---- SUPPLIED RECORDS
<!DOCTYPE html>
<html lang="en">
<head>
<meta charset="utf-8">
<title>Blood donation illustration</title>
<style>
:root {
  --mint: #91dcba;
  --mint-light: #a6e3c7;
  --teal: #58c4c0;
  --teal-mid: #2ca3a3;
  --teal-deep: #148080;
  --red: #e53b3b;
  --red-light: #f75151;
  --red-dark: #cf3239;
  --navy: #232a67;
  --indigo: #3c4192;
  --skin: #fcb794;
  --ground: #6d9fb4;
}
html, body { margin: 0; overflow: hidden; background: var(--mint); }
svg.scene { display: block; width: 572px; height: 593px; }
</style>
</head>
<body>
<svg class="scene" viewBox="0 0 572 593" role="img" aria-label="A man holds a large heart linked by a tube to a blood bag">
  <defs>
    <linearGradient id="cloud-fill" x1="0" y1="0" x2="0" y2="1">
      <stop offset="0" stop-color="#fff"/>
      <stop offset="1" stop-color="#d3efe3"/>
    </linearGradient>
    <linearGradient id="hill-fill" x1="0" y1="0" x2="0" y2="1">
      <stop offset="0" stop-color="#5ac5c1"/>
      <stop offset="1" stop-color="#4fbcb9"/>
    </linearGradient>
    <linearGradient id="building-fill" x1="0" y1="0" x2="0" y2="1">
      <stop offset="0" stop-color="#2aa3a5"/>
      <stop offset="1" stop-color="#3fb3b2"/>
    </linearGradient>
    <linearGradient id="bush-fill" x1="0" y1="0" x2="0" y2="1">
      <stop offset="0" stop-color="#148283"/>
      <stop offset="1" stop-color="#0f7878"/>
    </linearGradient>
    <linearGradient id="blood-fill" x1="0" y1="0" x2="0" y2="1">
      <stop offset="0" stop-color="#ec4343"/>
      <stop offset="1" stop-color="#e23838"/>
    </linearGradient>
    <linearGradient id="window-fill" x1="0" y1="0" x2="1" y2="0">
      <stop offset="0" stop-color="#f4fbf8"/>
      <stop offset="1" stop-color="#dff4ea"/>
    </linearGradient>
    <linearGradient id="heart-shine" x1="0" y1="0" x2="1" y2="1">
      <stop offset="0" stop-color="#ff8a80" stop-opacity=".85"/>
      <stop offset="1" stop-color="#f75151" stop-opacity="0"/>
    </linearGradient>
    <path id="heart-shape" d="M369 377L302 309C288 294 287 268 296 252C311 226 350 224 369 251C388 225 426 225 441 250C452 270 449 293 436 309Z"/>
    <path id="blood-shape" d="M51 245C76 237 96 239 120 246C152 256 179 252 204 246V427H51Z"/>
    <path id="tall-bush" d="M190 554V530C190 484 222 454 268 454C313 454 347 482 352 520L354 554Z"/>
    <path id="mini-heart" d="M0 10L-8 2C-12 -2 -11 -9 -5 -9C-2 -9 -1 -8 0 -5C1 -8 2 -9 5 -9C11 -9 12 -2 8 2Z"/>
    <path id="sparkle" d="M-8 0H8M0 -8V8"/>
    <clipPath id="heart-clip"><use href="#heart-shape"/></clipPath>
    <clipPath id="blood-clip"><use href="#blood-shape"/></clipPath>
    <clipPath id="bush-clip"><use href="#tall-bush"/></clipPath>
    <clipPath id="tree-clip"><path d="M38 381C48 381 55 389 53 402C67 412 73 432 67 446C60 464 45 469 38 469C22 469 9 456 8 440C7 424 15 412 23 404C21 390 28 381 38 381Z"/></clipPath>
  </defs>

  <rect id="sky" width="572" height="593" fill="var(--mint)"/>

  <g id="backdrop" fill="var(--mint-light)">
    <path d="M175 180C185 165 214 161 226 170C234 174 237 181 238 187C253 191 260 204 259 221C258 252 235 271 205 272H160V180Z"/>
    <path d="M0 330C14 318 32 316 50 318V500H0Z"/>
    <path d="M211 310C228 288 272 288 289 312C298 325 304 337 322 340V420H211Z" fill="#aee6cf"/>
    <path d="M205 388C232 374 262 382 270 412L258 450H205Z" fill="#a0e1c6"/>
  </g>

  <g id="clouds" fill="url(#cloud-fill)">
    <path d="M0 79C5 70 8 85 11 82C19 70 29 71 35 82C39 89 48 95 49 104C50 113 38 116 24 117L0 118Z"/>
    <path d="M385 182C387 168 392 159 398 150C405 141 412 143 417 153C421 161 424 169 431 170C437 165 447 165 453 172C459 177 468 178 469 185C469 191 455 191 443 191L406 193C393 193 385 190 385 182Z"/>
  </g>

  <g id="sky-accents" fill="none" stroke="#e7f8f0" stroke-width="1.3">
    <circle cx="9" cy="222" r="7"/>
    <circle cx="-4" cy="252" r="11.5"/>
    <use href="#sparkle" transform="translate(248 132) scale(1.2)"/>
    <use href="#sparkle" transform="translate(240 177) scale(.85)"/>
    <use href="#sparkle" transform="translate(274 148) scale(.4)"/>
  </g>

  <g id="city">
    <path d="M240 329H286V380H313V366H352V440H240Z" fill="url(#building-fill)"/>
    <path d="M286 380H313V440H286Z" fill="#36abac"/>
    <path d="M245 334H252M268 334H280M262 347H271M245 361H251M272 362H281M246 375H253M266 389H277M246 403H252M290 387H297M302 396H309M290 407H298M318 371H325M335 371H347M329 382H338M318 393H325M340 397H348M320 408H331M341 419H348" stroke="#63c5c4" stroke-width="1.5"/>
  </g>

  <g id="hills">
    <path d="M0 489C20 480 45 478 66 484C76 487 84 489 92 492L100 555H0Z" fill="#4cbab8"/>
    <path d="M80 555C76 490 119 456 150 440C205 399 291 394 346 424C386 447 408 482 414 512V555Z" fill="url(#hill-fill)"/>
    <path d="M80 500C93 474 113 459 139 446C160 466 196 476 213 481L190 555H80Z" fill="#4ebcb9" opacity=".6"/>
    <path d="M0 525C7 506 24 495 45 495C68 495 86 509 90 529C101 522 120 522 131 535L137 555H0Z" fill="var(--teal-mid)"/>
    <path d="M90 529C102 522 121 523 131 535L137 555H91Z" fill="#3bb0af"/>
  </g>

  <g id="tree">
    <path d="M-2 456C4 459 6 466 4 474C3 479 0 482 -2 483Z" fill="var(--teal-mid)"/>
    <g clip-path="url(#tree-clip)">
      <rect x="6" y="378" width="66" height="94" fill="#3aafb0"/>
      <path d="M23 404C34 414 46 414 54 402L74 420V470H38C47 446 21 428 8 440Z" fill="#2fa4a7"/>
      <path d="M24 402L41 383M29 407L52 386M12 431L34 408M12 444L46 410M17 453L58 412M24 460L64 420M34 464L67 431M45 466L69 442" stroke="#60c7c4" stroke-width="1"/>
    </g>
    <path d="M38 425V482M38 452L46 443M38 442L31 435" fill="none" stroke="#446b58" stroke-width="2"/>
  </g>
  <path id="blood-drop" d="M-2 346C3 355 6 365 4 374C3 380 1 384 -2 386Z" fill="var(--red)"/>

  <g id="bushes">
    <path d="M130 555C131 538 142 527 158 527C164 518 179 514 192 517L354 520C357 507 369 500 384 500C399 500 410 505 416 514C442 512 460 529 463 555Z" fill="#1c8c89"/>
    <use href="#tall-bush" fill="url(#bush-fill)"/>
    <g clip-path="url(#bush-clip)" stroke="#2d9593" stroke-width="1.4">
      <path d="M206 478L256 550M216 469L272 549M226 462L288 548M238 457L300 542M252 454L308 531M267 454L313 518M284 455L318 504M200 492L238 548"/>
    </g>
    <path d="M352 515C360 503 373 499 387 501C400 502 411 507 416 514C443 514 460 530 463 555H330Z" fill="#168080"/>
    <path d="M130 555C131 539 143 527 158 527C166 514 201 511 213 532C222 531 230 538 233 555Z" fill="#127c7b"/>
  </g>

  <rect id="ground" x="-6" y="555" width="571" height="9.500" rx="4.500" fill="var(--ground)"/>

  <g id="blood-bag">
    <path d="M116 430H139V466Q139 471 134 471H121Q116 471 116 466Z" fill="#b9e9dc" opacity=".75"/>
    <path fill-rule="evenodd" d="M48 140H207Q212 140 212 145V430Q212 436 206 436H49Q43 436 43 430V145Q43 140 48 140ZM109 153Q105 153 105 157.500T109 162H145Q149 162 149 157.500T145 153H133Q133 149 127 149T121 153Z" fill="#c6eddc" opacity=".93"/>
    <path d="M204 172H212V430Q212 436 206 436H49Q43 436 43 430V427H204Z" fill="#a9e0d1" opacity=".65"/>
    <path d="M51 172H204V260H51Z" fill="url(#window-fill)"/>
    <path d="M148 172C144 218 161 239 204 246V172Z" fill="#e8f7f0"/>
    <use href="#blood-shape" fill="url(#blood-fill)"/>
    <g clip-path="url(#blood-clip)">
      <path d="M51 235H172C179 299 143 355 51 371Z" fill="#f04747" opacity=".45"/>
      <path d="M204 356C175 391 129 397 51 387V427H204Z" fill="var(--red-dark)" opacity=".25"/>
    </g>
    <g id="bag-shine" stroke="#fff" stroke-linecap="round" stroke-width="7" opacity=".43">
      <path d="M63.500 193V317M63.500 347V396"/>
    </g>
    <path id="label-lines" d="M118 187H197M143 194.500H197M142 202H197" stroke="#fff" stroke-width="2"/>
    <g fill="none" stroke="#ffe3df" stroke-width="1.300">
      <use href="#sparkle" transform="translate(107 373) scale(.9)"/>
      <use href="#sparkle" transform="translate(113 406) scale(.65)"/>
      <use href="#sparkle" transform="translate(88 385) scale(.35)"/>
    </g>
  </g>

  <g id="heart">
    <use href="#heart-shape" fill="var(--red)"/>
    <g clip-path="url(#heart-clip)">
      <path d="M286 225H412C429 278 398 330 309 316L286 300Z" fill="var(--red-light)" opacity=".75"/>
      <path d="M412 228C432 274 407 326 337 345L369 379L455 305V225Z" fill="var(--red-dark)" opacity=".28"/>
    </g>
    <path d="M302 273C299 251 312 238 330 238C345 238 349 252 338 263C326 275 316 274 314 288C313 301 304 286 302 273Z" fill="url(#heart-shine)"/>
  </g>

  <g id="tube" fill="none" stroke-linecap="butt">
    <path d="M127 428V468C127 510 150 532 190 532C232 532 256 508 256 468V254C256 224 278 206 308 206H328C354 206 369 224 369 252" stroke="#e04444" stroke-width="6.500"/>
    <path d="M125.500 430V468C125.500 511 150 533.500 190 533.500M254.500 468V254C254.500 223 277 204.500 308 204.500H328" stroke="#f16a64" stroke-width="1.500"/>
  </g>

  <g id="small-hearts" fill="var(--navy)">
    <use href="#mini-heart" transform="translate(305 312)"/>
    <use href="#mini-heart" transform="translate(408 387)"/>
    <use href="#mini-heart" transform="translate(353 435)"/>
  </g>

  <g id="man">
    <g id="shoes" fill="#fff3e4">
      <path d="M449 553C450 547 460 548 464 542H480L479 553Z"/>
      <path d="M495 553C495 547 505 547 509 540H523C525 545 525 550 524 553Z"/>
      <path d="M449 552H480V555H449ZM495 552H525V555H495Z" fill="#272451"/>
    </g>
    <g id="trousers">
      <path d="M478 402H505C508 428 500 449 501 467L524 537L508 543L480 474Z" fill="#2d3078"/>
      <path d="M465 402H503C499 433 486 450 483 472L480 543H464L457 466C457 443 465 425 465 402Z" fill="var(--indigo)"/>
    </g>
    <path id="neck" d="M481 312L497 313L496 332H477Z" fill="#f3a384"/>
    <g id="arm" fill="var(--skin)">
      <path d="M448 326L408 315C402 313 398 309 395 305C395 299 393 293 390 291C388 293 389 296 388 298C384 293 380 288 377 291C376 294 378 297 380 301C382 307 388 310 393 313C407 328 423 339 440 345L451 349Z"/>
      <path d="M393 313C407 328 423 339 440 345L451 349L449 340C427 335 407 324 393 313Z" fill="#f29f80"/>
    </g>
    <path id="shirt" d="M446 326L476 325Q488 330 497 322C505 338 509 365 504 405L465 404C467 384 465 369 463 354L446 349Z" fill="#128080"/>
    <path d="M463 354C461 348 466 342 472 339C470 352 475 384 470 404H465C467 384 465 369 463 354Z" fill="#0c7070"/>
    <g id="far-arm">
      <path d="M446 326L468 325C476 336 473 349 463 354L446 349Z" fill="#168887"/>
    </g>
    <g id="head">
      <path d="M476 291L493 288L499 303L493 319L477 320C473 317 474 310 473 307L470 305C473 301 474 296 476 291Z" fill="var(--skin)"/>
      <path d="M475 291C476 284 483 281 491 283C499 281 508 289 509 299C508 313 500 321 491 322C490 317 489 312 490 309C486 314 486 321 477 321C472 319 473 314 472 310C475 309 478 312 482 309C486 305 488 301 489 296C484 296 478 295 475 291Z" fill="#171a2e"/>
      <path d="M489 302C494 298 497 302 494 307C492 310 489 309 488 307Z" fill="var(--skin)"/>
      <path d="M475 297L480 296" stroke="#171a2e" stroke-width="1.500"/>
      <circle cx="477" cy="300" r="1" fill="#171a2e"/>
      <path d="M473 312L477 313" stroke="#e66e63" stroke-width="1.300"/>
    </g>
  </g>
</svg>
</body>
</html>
--------
*ACTIVITY*
Tally the lines in this data that hold the word "mint" and state only the count.

*ANSWER FOR THIS EXERCISE*
5